*** Given records ***

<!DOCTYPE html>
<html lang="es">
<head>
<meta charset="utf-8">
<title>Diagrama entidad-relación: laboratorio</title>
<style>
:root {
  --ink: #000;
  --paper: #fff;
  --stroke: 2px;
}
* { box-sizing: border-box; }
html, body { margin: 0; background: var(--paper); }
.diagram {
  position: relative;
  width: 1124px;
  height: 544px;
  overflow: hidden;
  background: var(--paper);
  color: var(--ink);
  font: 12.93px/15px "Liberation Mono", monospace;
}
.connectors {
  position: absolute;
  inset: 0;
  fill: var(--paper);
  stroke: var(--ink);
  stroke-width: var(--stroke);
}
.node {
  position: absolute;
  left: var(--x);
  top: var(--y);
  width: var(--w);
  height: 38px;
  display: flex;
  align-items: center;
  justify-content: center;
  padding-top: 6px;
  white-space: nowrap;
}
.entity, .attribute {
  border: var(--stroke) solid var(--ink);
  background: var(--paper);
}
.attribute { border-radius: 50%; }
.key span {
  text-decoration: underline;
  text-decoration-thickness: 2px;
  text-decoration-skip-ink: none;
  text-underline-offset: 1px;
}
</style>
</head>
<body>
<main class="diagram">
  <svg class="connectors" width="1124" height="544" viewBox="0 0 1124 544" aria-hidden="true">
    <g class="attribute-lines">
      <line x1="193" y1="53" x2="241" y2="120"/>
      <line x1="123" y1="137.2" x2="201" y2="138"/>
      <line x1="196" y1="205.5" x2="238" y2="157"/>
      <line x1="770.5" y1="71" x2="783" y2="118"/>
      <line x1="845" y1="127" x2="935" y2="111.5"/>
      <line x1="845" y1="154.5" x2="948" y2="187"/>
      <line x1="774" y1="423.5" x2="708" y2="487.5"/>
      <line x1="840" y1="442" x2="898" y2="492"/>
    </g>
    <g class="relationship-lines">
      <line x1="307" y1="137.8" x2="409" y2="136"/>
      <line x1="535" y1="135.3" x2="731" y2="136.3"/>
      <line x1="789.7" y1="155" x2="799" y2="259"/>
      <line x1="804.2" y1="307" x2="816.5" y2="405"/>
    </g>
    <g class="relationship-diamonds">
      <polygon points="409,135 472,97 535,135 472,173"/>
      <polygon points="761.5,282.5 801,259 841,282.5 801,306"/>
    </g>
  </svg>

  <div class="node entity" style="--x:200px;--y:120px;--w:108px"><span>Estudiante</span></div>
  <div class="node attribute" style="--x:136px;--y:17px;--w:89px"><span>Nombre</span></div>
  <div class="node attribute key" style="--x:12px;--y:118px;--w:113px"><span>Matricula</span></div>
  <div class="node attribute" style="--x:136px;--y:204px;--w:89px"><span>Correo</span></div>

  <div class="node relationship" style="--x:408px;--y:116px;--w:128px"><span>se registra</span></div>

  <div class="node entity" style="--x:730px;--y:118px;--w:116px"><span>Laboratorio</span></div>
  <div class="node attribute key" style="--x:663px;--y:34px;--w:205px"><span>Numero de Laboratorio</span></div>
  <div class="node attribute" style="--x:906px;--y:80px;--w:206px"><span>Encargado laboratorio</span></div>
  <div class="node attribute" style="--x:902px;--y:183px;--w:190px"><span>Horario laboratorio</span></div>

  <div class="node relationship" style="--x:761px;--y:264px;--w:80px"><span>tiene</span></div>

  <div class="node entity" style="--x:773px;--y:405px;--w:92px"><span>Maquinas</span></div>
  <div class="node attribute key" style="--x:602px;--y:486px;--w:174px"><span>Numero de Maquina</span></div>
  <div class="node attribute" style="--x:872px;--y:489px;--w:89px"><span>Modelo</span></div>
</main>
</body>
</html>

*** End of Given records ***

(Task to carry out) Return all of the entries exactly as they were supplied.

(Response to this exercise)
<!DOCTYPE html>
<html lang="es">
<head>
<meta charset="utf-8">
<title>Diagrama entidad-relación: laboratorio</title>
<style>
:root {
  --ink: #000;
  --paper: #fff;
  --stroke: 2px;
}
* { box-sizing: border-box; }
html, body { margin: 0; background: var(--paper); }
.diagram {
  position: relative;
  width: 1124px;
  height: 544px;
  overflow: hidden;
  background: var(--paper);
  color: var(--ink);
  font: 12.93px/15px "Liberation Mono", monospace;
}
.connectors {
  position: absolute;
  inset: 0;
  fill: var(--paper);
  stroke: var(--ink);
  stroke-width: var(--stroke);
}
.node {
  position: absolute;
  left: var(--x);
  top: var(--y);
  width: var(--w);
  height: 38px;
  display: flex;
  align-items: center;
  justify-content: center;
  padding-top: 6px;
  white-space: nowrap;
}
.entity, .attribute {
  border: var(--stroke) solid var(--ink);
  background: var(--paper);
}
.attribute { border-radius: 50%; }
.key span {
  text-decoration: underline;
  text-decoration-thickness: 2px;
  text-decoration-skip-ink: none;
  text-underline-offset: 1px;
}
</style>
</head>
<body>
<main class="diagram">
  <svg class="connectors" width="1124" height="544" viewBox="0 0 1124 544" aria-hidden="true">
    <g class="attribute-lines">
      <line x1="193" y1="53" x2="241" y2="120"/>
      <line x1="123" y1="137.2" x2="201" y2="138"/>
      <line x1="196" y1="205.5" x2="238" y2="157"/>
      <line x1="770.5" y1="71" x2="783" y2="118"/>
      <line x1="845" y1="127" x2="935" y2="111.5"/>
      <line x1="845" y1="154.5" x2="948" y2="187"/>
      <line x1="774" y1="423.5" x2="708" y2="487.5"/>
      <line x1="840" y1="442" x2="898" y2="492"/>
    </g>
    <g class="relationship-lines">
      <line x1="307" y1="137.8" x2="409" y2="136"/>
      <line x1="535" y1="135.3" x2="731" y2="136.3"/>
      <line x1="789.7" y1="155" x2="799" y2="259"/>
      <line x1="804.2" y1="307" x2="816.5" y2="405"/>
    </g>
    <g class="relationship-diamonds">
      <polygon points="409,135 472,97 535,135 472,173"/>
      <polygon points="761.5,282.5 801,259 841,282.5 801,306"/>
    </g>
  </svg>

  <div class="node entity" style="--x:200px;--y:120px;--w:108px"><span>Estudiante</span></div>
  <div class="node attribute" style="--x:136px;--y:17px;--w:89px"><span>Nombre</span></div>
  <div class="node attribute key" style="--x:12px;--y:118px;--w:113px"><span>Matricula</span></div>
  <div class="node attribute" style="--x:136px;--y:204px;--w:89px"><span>Correo</span></div>

  <div class="node relationship" style="--x:408px;--y:116px;--w:128px"><span>se registra</span></div>

  <div class="node entity" style="--x:730px;--y:118px;--w:116px"><span>Laboratorio</span></div>
  <div class="node attribute key" style="--x:663px;--y:34px;--w:205px"><span>Numero de Laboratorio</span></div>
  <div class="node attribute" style="--x:906px;--y:80px;--w:206px"><span>Encargado laboratorio</span></div>
  <div class="node attribute" style="--x:902px;--y:183px;--w:190px"><span>Horario laboratorio</span></div>

  <div class="node relationship" style="--x:761px;--y:264px;--w:80px"><span>tiene</span></div>

  <div class="node entity" style="--x:773px;--y:405px;--w:92px"><span>Maquinas</span></div>
  <div class="node attribute key" style="--x:602px;--y:486px;--w:174px"><span>Numero de Maquina</span></div>
  <div class="node attribute" style="--x:872px;--y:489px;--w:89px"><span>Modelo</span></div>
</main>
</body>
</html>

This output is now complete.